My daughter only just started 5th grade but already I can see things shifting, especially interests (she wants to know about make-up and movie star magazines! Oh my!). Also friendship groups are changing back and forth and back again, with reports of cattiness that makes me wonder if she's exaggerating, but then again....maybe not. She's not miserable (at least not yet) and she's still telling me about it, but it's very hard for me to know how to respond, and I wonder how much longer she will confide in me. Suggestions, please!
From: Florabelle, Fort Lauderdale
Yeah, this is a tough stage and one that typically blind-sides parents. It's so common that various names have been coined to describe it, from the Mean & Nasties, to Gossip Wars, when girls are just as you describe: catty, mean and downright nasty to each other. The age at which it can start depends entirely on the friendship group, which can be influenced by: 1., the existence of older sisters; 2. moms whose role-modeling includes gossip and pettiness; 3. screen time that includes programming that encourages girls to grow up early.
Now's the time, while she's still turning to you, to let her know that you are available to talk about anything. I And I do mean anything. Don't shy away from the tough subjects (thongs! French kissing! oral sex!) even when you are shocked. Just because she brings up a topic doesn't mean she wants to engage in it, or even knows what she's asking. It just means she's heard the words. Give her a truthful, age appropriate response. It will benefit your credibility and your relationship in ways you can't even begin to know. The worst answer you can give her, ever: "You're too young to be asking about that!" The best answer when you are dumb-founded by the question: "Let me think about that and get back to you."

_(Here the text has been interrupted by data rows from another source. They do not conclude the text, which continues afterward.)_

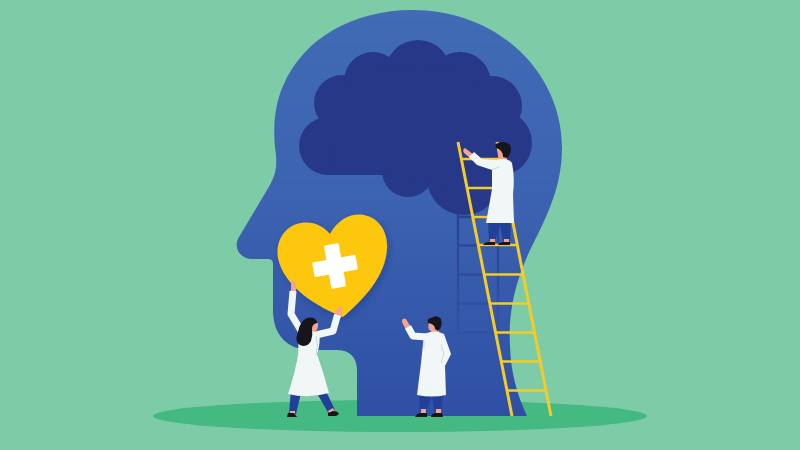
<!DOCTYPE html>
<html lang="en">
<head>
<meta charset="utf-8">
<title>Mental health care illustration</title>
<style>
:root {
  --mint: #7ecba8;
  --ground: #44b981;
  --head-top: #416bb5;
  --head-bottom: #2f4fa5;
  --brain: #263887;
  --yellow: #fdc70c;
  --ladder: #f3cb2b;
  --coat: #f1f6f7;
  --coat-fold: #cbd8e0;
  --skin: #f3a391;
  --hair: #15151b;
  --trousers: #21409a;
}
html, body { margin: 0; width: 800px; height: 450px; overflow: hidden; background: var(--mint); }
svg { display: block; }
.ground { fill: var(--ground); }
.brain { fill: var(--brain); }
.heart { fill: var(--yellow); }
.cross { fill: #fff; }
.ladder { fill: none; stroke: var(--ladder); }
.rails { stroke-width: 3; }
.rungs { stroke-width: 2.4; }
.ladder-shadow { fill: none; stroke: url(#shadow-fade); stroke-width: 2.4; }
.coat { fill: var(--coat); }
.sleeve { fill: none; stroke: var(--coat); stroke-width: 7; stroke-linejoin: round; }
.fold { fill: none; stroke: var(--coat-fold); stroke-width: 1; }
.skin { fill: var(--skin); }
.hair, .shoe { fill: var(--hair); }
.trousers { fill: var(--trousers); }
</style>
</head>
<body>
<svg width="800" height="450" viewBox="0 0 800 450" role="img" aria-label="Three doctors caring for a large head with a brain, a heart with a cross and a ladder">
  <defs>
    <linearGradient id="head-fill" x1="0" y1="0" x2="0" y2="1">
      <stop offset="0" stop-color="var(--head-top)"/>
      <stop offset=".45" stop-color="#3c63b1"/>
      <stop offset="1" stop-color="var(--head-bottom)"/>
    </linearGradient>
    <linearGradient id="shadow-fade" gradientUnits="userSpaceOnUse" x1="0" y1="210" x2="0" y2="350">
      <stop offset="0" stop-color="#28418f"/>
      <stop offset="1" stop-color="#28418f" stop-opacity="0.15"/>
    </linearGradient>
    <filter id="soft-shadow" x="-20%" y="-20%" width="140%" height="140%">
      <feDropShadow dx="2" dy="3" stdDeviation="3" flood-color="#1d3377" flood-opacity=".4"/>
    </filter>
    <clipPath id="head-clip"><use href="#head-shape"/></clipPath>
  </defs>

  <rect width="800" height="450" fill="var(--mint)"/>
  <ellipse class="ground" cx="400" cy="416" rx="247" ry="16"/>

  <g id="head">
    <path id="head-shape" fill="url(#head-fill)" d="M357 416V371Q357 350 336 350H312C286 350 273 334 273 310V264Q273 259 268 259H253C239 259 233 247 239 237L270 185C275 176 277 168 276 155C272 128 275 104 283 86C303 38 354 10 412 10C500 10 562 74 562 148C562 186 547 216 533 244C515 280 508 312 510 346C511 374 517 394 527 416Z"/>
    <g class="brain">
      <circle cx="328" cy="146" r="29"/>
      <circle cx="342" cy="103" r="28"/>
      <circle cx="373" cy="81" r="29"/>
      <circle cx="418" cy="73" r="33"/>
      <circle cx="460" cy="83" r="31"/>
      <circle cx="492" cy="106" r="30"/>
      <circle cx="499" cy="143" r="33"/>
      <circle cx="408" cy="171" r="26"/>
      <circle cx="464" cy="178" r="37"/>
      <polygon points="328,175 384,175 440,186 490,172 508,110 460,70 375,72 330,115"/>
    </g>
    <path class="ladder-shadow" clip-path="url(#head-clip)" d="M458 214V334M498 214V334M458 217H498M458 245.500H498M458 274.500H498M458 303.500H498M458 332.500H498"/>
  </g>

  <g id="heart">
    <path class="heart" filter="url(#soft-shadow)" d="M330 234C339 218 352 213 364 215C379 218 388 232 387 248C386 276 363 300 343 317C320 308 284 288 278 258C275 240 286 225 301 223C313 221 323 226 330 234Z"/>
    <g class="cross" transform="translate(335 266) rotate(-10)">
      <rect x="-7.500" y="-22" width="15" height="44" rx="1.500"/>
      <rect x="-22" y="-7.500" width="44" height="15" rx="1.500"/>
    </g>
  </g>

  <g id="ladder" class="ladder">
    <path class="rails" d="M458 142L512 416M497 142L551 416"/>
    <path class="rungs" d="M461 159H501M467 188H507M473 217H512M478 245H518M484 274.500H523M490 303.500H529M495 332.500H535M501 361.500H541M507 390.500H546"/>
  </g>

  <g id="doctor-on-ladder">
    <path class="trousers" d="M488 220H511L510 241H503L500 226L495 241H489Z"/>
    <path class="skin" d="M490 239H495V243H490ZM504 239H509V243H504Z"/>
    <path class="shoe" d="M483 245Q484 242 490 242H495V245ZM498 245Q499 242 504 242H510V245Z"/>
    <path class="skin" d="M475 156L470 158L464 153Q462 149 465 148L469 151Z"/>
    <path class="skin" d="M498 150H507V163H500L501 159Q497 159 498 150Z"/>
    <path class="coat" d="M496 160Q508 157 512 163Q515 177 513 194L514 223H486L492 189V170L477 165L469 157L474 152L482 159Z"/>
    <path class="fold" d="M492 170L499 167"/>
    <path class="hair" d="M496 148Q494 143 499 143Q505 140 510 145Q513 152 507 158L503 157Q503 150 496 148Z"/>
  </g>

  <g id="doctor-lifting-heart">
    <path class="trousers" d="M291 389H302L296 414H289ZM315 390L325 389L335 410L329 414Z"/>
    <path class="skin" d="M290 411H295V415H290ZM328 411L333 408L335 412L330 415Z"/>
    <path class="shoe" d="M287 417L288 413H294L297 417ZM328 416V413L333 411Q338 411 339 414L336 416Z"/>
    <path class="skin" d="M291 294L291 285Q291 281 294 281L296 285L296 294ZM334 317L337 309Q340 304 342 308L341 318Z"/>
    <path class="sleeve" d="M293 291L291 314L303 334M337.500 315L333 331L316 335"/>
    <path class="skin" d="M307 321Q314 316 318 322Q319 331 313 333L307 336Z"/>
    <path class="coat" d="M299 332Q308 329 319 333Q321 343 317 354Q324 374 329 393Q308 399 288 394Q295 373 298 355Z"/>
    <path class="fold" d="M316 336Q319 345 316 355"/>
    <path class="hair" d="M318 323Q315 316 307 318Q300 321 298 332Q294 342 300 345Q307 348 311 341Q313 335 312 328Q313 323 318 323Z"/>
  </g>

  <g id="doctor-pointing">
    <path class="trousers" d="M419 392H443L441 412H435L432 396L426 412H420Z"/>
    <path class="skin" d="M421 409H426V414H421ZM436 409H441V414H436Z"/>
    <path class="shoe" d="M415 417Q417 413 421 413H427V417ZM431 417Q432 413 436 413H442L443 417Z"/>
    <path class="skin" d="M412 328L406 330L402 322Q402 317 406 319L409 324Z"/>
    <path class="skin" d="M429 322H439V336H431V331Q427 330 429 322Z"/>
    <path class="sleeve" d="M408 327L413 336L427 337"/>
    <path class="coat" d="M424 334Q435 329 444 334L451 354L445 366L446 395Q432 398 417 395L421 363Z"/>
    <path class="fold" d="M441 344L444 354L441 363M424 341V348"/>
    <path class="hair" d="M428 323Q427 318 431 318Q437 314 441 319Q443 327 438 331L435 329Q435 324 428 323Z"/>
  </g>
</svg>
</body>
</html>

know I've mentioned this before, but let me again recommend a wonderful website, New Moon Girls and its sister site, daughters.com. New Moon is written for and by tween-age girls. daughters.com is for moms. The current article is titled, "How to be your daughter's best friend -- and parent." Sounds like it was written for you!
There are many books for you, including a new one called, "Girlology's There's something new about you," that's meant for moms to read with daughters.
I answer a question from a reader every weekday. If you want help with some aspect of child-rearing, just write to me here.
About the author
Barbara F. Meltz is a freelance writer, parenting consultant, and author of "Put Yourself in Their Shoes: Understanding How Your Children See the World." She won several awards for her weekly "Child Caring" column in the Globe, including the 2008 American Psychological Association Print Excellence award. Barbara is available as a speaker for parent groups.